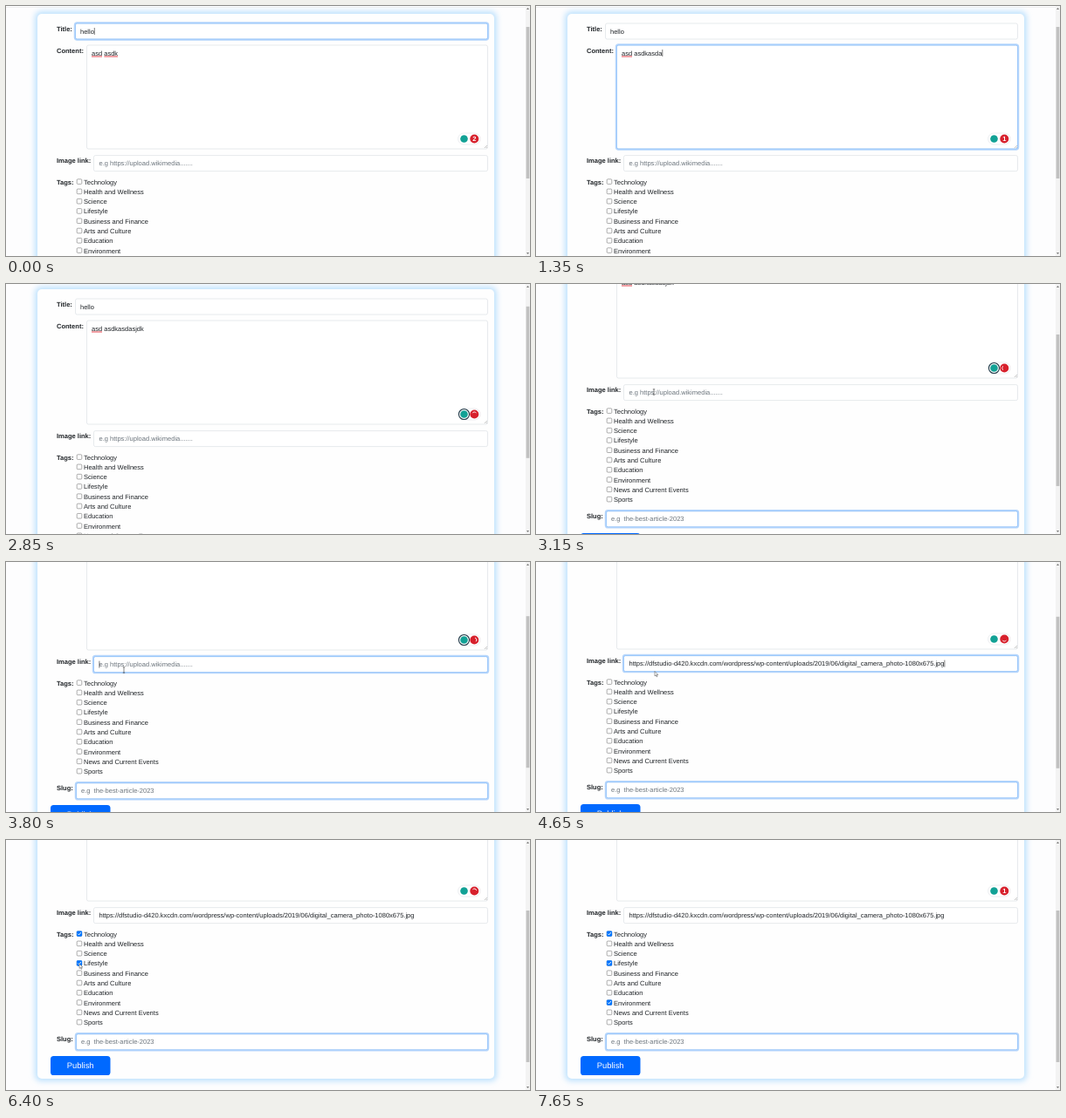
Animation of 600 by 287 pixels, one loop 8000 ms. Source, as an HTML page:

```html
<!DOCTYPE html>
<html lang="en">
<head>
<meta charset="utf-8">
<title>Article form</title>
<style>
html, body { margin: 0; height: 100%; overflow: hidden; background: #fdfdfe; }
svg { display: block; width: 600px; height: 287px; }
text { font: 7.52px "Liberation Sans", Arial, sans-serif; fill: #212529; text-rendering: geometricPrecision; white-space: pre; }
.label { font-weight: bold; }
.hint { fill: #6c757d; }
.field { fill: #fff; stroke: #ced4da; stroke-width: .5; }
.ring { fill: none; stroke: #b7d6fb; stroke-width: 1.9; }
.edge { fill: none; stroke: #80bdff; stroke-width: .6; }
.box { fill: #fff; stroke: #767676; stroke-width: .6; }
.typo { stroke: #e5303a; stroke-width: .9; }
</style>
</head>
<body>
<svg viewBox="0 0 600 287">
  <defs><filter id="glow" x="-10%" y="-10%" width="120%" height="120%"><feGaussianBlur stdDeviation="3"/></filter></defs>
  <g id="page">
    <path d="M0 1.5H595" stroke="#f0f0f1"/>
    <rect x="33" y="6" width="529" height="365" rx="7" fill="#bfe2fd" filter="url(#glow)"/>
    <rect x="36" y="9" width="523" height="359" rx="5" fill="#fefefe"/>
  </g>
  <rect x="595" width="5" height="287" fill="#f3f3f3"/>
  <path d="M596 4l1.5-2 1.5 2zM596 283l1.5 2 1.5-2z" fill="#777"/>
  <rect id="thumb" x="595.6" width="3.8" height="174" fill="#c1c1c1"/>
  <path id="arrow" d="M0 0V5.4L1.3 4.3 2.2 6.3 3 5.9 2.1 4H3.8Z" fill="#fff" stroke="#444" stroke-width=".5"/>
  <path id="beam" d="M-1.2-3.2H1.2M0-3.2V3.2M-1.2 3.2H1.2" stroke="#333" stroke-width=".6"/>
</svg>
<script>
const LOOP = 8000;
const $ = id => document.getElementById(id);
const page = $("page");

function add(tag, attrs, text = "", parent = page) {
  const el = document.createElementNS("http://www.w3.org/2000/svg", tag);
  for (const k in attrs) el.setAttribute(k, attrs[k]);
  el.textContent = text;
  return parent.appendChild(el);
}

// y is the middle of the capital letters
const write = (x, y, str, cls = "") => add("text", { x, y: y + 2.6, class: cls }, str);
const show = (el, on) => el.setAttribute("opacity", +on);
const move = (el, x, y) => el.setAttribute("transform", `translate(${x} ${y})`);

function field(x, y, h) {
  const box = (cls, grow) => add("rect", {
    x: x - grow, y: y - grow, width: 551.5 - x + 2 * grow, height: h + 2 * grow, rx: 1.9 + grow, class: cls
  });
  box("field", 0);
  return [box("ring", .8), box("edge", 0)];
}

function tag(name, i) {
  const y = 202 + 11.28 * i;
  write(89, y, name);
  add("rect", { x: 81.2, y: y - 3.2, width: 5.6, height: 5.6, rx: 1, class: "box" });
  const mark = add("g", {});
  add("rect", { x: 80.9, y: y - 3.5, width: 6.2, height: 6.2, rx: 1.1, fill: "#0075ff" }, "", mark);
  add("path", { d: `M82.2 ${y - .4}l1.3 1.4 2.4-2.9`, fill: "none", stroke: "#fff", "stroke-width": .9 }, "", mark);
  return mark;
}

[["Title:", 26], ["Content:", 51], ["Image link:", 177], ["Tags:", 202], ["Slug:", 322]]
  .forEach(([name, y]) => write(58, y, name, "label"));

const titleRing = field(79.5, 20, 18);
const bodyRing = field(92.5, 45, 119);
const linkRing = field(100.5, 171.6, 18);
field(80.5, 316.8, 18);
add("path", { d: "M548 163l3-3M550 163l1-1", stroke: "#888", "stroke-width": .5 });

const title = write(85, 29, "hello");
const body = write(98, 54, "");
const link = write(106.5, 180.6, "");
write(86, 325.6, "e.g \u00a0the-best-article-2023", "hint");
const typos = [[98, 110], [112.4, 128]].map(([a, b]) => add("path", { d: `M${a} 58H${b}`, class: "typo" }));
const caret = add("path", { d: "M0-4V4", stroke: "#222", "stroke-width": .6 });

const marks = ["Technology", "Health and Wellness", "Science", "Lifestyle", "Business and Finance",
  "Arts and Culture", "Education", "Environment", "News and Current Events", "Sports"].map(tag);
const checks = [[0, 5800], [3, 6350], [7, 7350]];

add("rect", { x: 51, y: 342, width: 68.5, height: 22, rx: 3.6, fill: "#0069ff" });
add("text", { x: 85.2, y: 356.4, "text-anchor": "middle", style: "font-size:9.4px;fill:#fff" }, "Publish");

// Writing helper badge
add("rect", { x: 517.6, y: 146, width: 25.4, height: 13, rx: 6.5, fill: "#fff", stroke: "#e4e6ea", "stroke-width": .7 });
add("circle", { cx: 524.5, cy: 152.5, r: 4.3, fill: "#12a195" });
const halo = add("circle", { cx: 524.5, cy: 152.5, r: 6, fill: "none", stroke: "#213c49", "stroke-width": 1.1 });
add("circle", { cx: 536.3, cy: 152.5, r: 5, fill: "#d7202c" });
const count = add("text", { x: 536.3, y: 155.2, "text-anchor": "middle", style: "font-weight:bold;fill:#fff" });
const spinner = add("path", { d: "M-2.2-1.3A2.55 2.55 0 0 1 2.2-1.3", fill: "none", stroke: "#fff", "stroke-width": .9 });

const scrolls = [[2800, 0], [2850, 3], [2950, 20], [3000, 20], [3050, 36], [3100, 49], [3150, 56], [3250, 56],
  [3400, 61], [3850, 63], [4000, 64], [4750, 64], [4850, 70], [5000, 85], [5150, 92], [5250, 94]];
const pointer = [[3100, 135, 124], [3900, 135, 124], [4200, 136, 125.5], [4750, 136, 125.5], [5100, 101, 109],
  [5500, 101, 109], [5750, 84, 108], [5900, 84, 108], [6250, 84, 142]];
const keys = [1050, 1100, 1200, 1350, 1450, 1450, 1500, 1600];

const clamp = v => Math.max(0, Math.min(1, v));
const between = (t, a, b) => t >= a && t < b;
const focus = (t, on, off) => clamp((t - on) / 150) - clamp((t - off) / 150);

function along(path, t) {
  const i = path.findIndex(p => p[0] > t);
  if (i < 0) return path[path.length - 1].slice(1);
  if (!i) return path[0].slice(1);
  const a = path[i - 1], b = path[i], k = (t - a[0]) / (b[0] - a[0]);
  return a.slice(1).map((v, n) => v + (b[n + 1] - v) * k);
}

function draw(now) {
  const t = now % LOOP;
  const scroll = Math.round(along(scrolls, t)[0]);
  move(page, 0, -scroll);
  $("thumb").setAttribute("y", 24 + .606 * scroll);

  const rings = [[titleRing, -200, 400], [bodyRing, 450, 1800], [linkRing, 3450, 5650]];
  for (const [ring, on, off] of rings) ring.forEach(el => show(el, focus(t, on, off)));

  body.textContent = "asd asdk" + "asdasjdk".slice(0, keys.filter(k => k <= t).length);
  const pasted = t >= 4150;
  link.textContent = pasted
    ? "https://dfstudio-d420.kxcdn.com/wordpress/wp-content/uploads/2019/06/digital_camera_photo-1080x675.jpg"
    : "e.g https://upload.wikimedia.......";
  link.setAttribute("class", pasted ? "" : "hint");
  show(typos[1], t < 1050);

  const active = t < 400 ? title : between(t, 450, 1800) ? body : between(t, 3450, 5650) ? link : null;
  show(caret, active);
  if (active) {
    const end = active === link && !pasted ? 0 : active.getComputedTextLength();
    move(caret, +active.getAttribute("x") + end + .4, active.getAttribute("y") - 2.6);
  }

  for (const [i, at] of [...marks.keys()].map(i => [i, (checks.find(c => c[0] === i) || [0, LOOP])[1]]))
    show(marks[i], t >= at);

  const busy = between(t, 2150, 7200);
  count.textContent = busy ? "" : t < 1050 ? "2" : "1";
  show(spinner, busy);
  spinner.setAttribute("transform", `translate(536.3 152.5) rotate(${(2850 - t) * .3})`);
  show(halo, between(t, 2150, 3900));

  const [x, y] = along(pointer, t);
  move($("beam"), x, y);
  move($("arrow"), x, y);
  show($("beam"), between(t, 3100, 4100));
  show($("arrow"), between(t, 4100, 6450));
}

const start = performance.now();
(function tick() {
  draw(performance.now() - start);
  requestAnimationFrame(tick);
})();
</script>
</body>
</html>
```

:::::

All lines above with "filter" in them should be returned.

  <defs><filter id="glow" x="-10%" y="-10%" width="120%" height="120%"><feGaussianBlur stdDeviation="3"/></filter></defs>
    <rect x="33" y="6" width="529" height="365" rx="7" fill="#bfe2fd" filter="url(#glow)"/>
  body.textContent = "asd asdk" + "asdasjdk".slice(0, keys.filter(k => k <= t).length);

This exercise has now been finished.